Jburto has organized his portfolio grouping his works by item. I think that the items way of organizing, all alone, can create confusion. This is particularly true in those cases in which the creative has run more than one project for the same client.
Jburto, as in the case of Gabriel Contassot, has filled in the portfolio with more example than needed. Creating a portfolio of 65 pages means that our reader is going to go through it rapidly, missing some important points of our work.
Much better reduce the number of page because, has we have seen previously, the reader has the time to read deeply our project and appreciate better the details.
And now this is how I’ve re-arranged my portfolio in order to meet the explained requirements.
You can find it at the following address: Ester Liquori Portfolio.
Firstly a clear cover with a recall to my logo and colors.
Secondly my website, blog and e-mail address for each page, on the cover and on the back.
I’ve choose to organize my works grouping them by client. For each I’ve shown some examples and explained some outlines about the project.
Close to the end I’ve introduced a kind of “Bonus” pages, a couple of example of my photo retouching work. Everything in just 16 pages, cover and back included.
On the back, instead of the logo, I put a QRCode linked to my website.
To Sum Up
Here below you can find a short list which sums up what you have to do to create your winning portfolio:
- Include from 12 to 16 samples
- Include your very best pieces ONLY
- Diversify the contents
- Make your designs looking at their best
- Place the best of your pieces at the beginning and at the end of the portfolio
- If you are showing to finalized projects show them in real use application by using mock-ups
- Make it easy to update
- Make it available for online viewing or handling harder copy, use different media to show it around
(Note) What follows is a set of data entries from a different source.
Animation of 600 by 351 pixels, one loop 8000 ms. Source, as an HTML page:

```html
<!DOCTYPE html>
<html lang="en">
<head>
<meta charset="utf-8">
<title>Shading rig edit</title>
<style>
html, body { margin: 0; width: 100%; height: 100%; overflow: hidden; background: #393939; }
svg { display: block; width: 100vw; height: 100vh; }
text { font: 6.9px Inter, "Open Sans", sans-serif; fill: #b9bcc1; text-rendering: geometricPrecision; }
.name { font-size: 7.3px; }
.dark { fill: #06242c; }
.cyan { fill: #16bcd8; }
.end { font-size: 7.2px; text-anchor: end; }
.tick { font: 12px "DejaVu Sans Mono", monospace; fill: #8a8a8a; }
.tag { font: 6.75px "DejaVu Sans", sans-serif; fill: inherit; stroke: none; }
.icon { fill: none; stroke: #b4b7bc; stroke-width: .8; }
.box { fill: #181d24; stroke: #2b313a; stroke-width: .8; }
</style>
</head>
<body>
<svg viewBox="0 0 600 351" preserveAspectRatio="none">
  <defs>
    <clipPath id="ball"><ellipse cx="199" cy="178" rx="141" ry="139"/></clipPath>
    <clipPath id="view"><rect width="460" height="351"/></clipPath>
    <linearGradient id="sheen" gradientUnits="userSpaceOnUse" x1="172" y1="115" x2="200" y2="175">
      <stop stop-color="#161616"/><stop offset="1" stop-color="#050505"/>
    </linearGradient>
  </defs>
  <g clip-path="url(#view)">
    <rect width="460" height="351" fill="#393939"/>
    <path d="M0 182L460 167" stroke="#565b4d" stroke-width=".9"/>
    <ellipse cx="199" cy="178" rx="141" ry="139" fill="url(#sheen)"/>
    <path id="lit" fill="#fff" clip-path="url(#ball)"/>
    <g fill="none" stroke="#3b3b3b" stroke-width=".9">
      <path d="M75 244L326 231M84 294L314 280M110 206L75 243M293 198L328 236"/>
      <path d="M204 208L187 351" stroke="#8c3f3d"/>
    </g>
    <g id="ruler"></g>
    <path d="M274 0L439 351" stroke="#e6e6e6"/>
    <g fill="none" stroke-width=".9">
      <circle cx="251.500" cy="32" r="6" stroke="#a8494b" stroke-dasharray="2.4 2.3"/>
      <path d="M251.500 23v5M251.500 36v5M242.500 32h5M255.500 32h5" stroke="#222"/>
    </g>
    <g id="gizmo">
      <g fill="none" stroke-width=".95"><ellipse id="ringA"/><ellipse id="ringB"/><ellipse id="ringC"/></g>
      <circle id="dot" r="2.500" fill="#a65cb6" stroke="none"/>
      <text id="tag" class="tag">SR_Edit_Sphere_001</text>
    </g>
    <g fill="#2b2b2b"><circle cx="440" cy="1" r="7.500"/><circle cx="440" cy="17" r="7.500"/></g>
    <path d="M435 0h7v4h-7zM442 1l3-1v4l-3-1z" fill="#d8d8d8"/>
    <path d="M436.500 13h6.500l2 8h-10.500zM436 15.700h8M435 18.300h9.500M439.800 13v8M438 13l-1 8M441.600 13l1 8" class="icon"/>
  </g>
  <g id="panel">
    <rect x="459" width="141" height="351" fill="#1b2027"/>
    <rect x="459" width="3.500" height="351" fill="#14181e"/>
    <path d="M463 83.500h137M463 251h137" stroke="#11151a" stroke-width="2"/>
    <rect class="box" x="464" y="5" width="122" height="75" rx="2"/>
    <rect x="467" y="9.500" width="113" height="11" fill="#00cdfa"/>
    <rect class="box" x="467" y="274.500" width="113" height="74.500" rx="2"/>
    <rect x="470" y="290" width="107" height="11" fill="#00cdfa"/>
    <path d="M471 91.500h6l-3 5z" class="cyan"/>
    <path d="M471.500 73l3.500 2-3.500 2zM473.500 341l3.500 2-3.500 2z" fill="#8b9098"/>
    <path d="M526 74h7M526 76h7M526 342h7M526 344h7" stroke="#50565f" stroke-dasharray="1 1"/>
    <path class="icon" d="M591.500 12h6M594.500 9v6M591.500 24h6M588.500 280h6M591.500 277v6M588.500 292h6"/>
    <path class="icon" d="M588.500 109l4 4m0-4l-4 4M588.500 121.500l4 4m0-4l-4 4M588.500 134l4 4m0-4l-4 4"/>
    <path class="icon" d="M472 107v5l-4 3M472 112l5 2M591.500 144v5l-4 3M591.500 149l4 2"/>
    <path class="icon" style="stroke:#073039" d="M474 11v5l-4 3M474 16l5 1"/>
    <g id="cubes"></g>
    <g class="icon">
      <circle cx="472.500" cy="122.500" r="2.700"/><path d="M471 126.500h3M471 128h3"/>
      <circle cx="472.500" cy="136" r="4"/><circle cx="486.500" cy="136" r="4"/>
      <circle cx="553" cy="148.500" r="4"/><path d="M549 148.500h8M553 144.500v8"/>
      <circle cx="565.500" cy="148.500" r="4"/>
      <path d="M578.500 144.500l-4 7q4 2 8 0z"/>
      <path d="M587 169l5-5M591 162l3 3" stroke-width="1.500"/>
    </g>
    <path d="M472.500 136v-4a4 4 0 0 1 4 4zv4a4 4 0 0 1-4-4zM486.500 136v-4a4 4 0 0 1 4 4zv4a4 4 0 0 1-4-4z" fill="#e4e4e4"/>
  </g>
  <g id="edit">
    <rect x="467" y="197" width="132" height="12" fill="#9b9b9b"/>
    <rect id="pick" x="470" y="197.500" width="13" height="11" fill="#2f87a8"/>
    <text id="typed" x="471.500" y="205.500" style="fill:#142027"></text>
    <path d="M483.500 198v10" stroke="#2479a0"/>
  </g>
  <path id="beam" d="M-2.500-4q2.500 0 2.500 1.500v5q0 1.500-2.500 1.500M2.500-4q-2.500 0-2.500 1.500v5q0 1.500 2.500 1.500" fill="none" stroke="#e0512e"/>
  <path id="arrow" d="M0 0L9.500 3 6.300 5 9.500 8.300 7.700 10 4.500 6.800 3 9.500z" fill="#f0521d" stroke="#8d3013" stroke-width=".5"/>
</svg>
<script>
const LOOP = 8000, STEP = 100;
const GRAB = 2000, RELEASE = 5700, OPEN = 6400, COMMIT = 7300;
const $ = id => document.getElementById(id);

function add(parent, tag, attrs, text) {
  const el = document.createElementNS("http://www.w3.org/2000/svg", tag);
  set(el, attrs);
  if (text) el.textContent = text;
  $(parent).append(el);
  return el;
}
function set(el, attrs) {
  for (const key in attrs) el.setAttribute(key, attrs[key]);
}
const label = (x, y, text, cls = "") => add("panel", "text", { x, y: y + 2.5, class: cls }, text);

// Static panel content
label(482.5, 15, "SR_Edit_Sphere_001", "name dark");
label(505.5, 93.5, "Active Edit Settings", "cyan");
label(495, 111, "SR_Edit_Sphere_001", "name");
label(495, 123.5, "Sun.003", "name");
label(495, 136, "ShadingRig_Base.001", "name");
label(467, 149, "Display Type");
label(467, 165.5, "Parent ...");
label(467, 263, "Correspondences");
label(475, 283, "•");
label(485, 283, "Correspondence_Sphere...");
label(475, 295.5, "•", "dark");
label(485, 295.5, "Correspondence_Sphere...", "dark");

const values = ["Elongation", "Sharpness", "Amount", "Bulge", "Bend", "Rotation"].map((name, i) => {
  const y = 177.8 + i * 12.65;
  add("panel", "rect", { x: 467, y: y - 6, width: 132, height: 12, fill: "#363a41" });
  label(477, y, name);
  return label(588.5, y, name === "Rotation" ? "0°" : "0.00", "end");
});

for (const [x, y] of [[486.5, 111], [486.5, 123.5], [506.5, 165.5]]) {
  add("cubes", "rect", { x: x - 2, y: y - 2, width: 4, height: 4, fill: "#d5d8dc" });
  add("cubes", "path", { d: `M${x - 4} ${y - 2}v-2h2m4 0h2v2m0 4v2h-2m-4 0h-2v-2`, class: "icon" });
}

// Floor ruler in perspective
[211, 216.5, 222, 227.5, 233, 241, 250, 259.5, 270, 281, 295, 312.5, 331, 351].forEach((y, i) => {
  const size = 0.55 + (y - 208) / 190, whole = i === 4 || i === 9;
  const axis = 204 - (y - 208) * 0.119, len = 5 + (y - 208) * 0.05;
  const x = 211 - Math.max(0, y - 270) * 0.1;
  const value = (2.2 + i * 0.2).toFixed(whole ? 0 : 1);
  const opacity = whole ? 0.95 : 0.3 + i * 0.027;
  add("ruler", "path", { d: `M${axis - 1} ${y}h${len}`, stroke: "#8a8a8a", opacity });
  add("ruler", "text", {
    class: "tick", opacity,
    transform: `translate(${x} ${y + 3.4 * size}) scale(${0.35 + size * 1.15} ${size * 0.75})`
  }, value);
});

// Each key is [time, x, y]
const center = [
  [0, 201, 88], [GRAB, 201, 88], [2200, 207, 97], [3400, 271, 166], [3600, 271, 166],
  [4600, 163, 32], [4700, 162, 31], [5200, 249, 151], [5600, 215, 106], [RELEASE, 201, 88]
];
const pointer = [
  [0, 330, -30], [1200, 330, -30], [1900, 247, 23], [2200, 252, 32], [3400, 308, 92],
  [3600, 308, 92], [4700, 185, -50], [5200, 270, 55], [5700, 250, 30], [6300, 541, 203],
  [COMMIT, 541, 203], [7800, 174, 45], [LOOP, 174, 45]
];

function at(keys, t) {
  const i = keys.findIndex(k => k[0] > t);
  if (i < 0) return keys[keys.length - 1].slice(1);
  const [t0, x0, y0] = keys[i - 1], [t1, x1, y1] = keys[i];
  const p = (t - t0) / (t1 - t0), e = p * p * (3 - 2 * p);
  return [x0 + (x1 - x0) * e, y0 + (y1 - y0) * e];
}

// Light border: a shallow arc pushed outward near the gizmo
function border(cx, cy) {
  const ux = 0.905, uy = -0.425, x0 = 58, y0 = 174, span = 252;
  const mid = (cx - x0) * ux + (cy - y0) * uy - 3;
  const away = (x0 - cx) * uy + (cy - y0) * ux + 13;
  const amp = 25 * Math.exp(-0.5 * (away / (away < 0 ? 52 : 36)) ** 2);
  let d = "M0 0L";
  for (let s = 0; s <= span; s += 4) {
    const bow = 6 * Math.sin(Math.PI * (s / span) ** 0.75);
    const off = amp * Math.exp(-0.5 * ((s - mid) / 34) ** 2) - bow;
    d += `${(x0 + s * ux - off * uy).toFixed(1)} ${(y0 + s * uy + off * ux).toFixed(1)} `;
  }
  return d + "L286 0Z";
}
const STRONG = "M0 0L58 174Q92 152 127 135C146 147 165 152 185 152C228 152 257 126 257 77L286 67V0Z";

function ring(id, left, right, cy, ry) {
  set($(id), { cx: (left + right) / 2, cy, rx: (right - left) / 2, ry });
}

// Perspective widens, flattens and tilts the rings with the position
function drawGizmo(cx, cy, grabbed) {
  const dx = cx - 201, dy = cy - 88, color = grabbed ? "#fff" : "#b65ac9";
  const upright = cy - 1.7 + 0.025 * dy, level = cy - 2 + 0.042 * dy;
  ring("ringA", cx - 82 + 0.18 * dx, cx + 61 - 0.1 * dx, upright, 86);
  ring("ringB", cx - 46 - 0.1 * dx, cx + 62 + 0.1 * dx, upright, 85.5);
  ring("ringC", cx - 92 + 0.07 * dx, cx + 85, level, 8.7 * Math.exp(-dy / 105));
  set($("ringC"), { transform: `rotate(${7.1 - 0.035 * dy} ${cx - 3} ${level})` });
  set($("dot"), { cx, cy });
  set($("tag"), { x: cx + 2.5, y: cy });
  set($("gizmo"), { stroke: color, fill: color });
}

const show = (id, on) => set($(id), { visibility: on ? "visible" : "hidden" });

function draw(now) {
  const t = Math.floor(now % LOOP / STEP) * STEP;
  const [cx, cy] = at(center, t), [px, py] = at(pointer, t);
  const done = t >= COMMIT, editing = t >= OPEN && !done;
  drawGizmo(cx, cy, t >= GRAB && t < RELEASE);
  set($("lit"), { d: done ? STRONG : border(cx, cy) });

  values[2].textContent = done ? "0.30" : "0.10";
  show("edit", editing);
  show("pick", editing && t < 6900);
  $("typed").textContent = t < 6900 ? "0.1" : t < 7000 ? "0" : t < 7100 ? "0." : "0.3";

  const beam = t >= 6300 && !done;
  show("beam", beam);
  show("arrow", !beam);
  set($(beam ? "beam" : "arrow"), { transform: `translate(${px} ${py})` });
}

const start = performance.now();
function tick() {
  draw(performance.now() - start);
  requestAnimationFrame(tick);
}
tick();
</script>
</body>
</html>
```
- ALWAYS have a copy to show during an interview.
Remember that you are like a product to buy and the portfolio is your fancy, creative but well-filled packaging.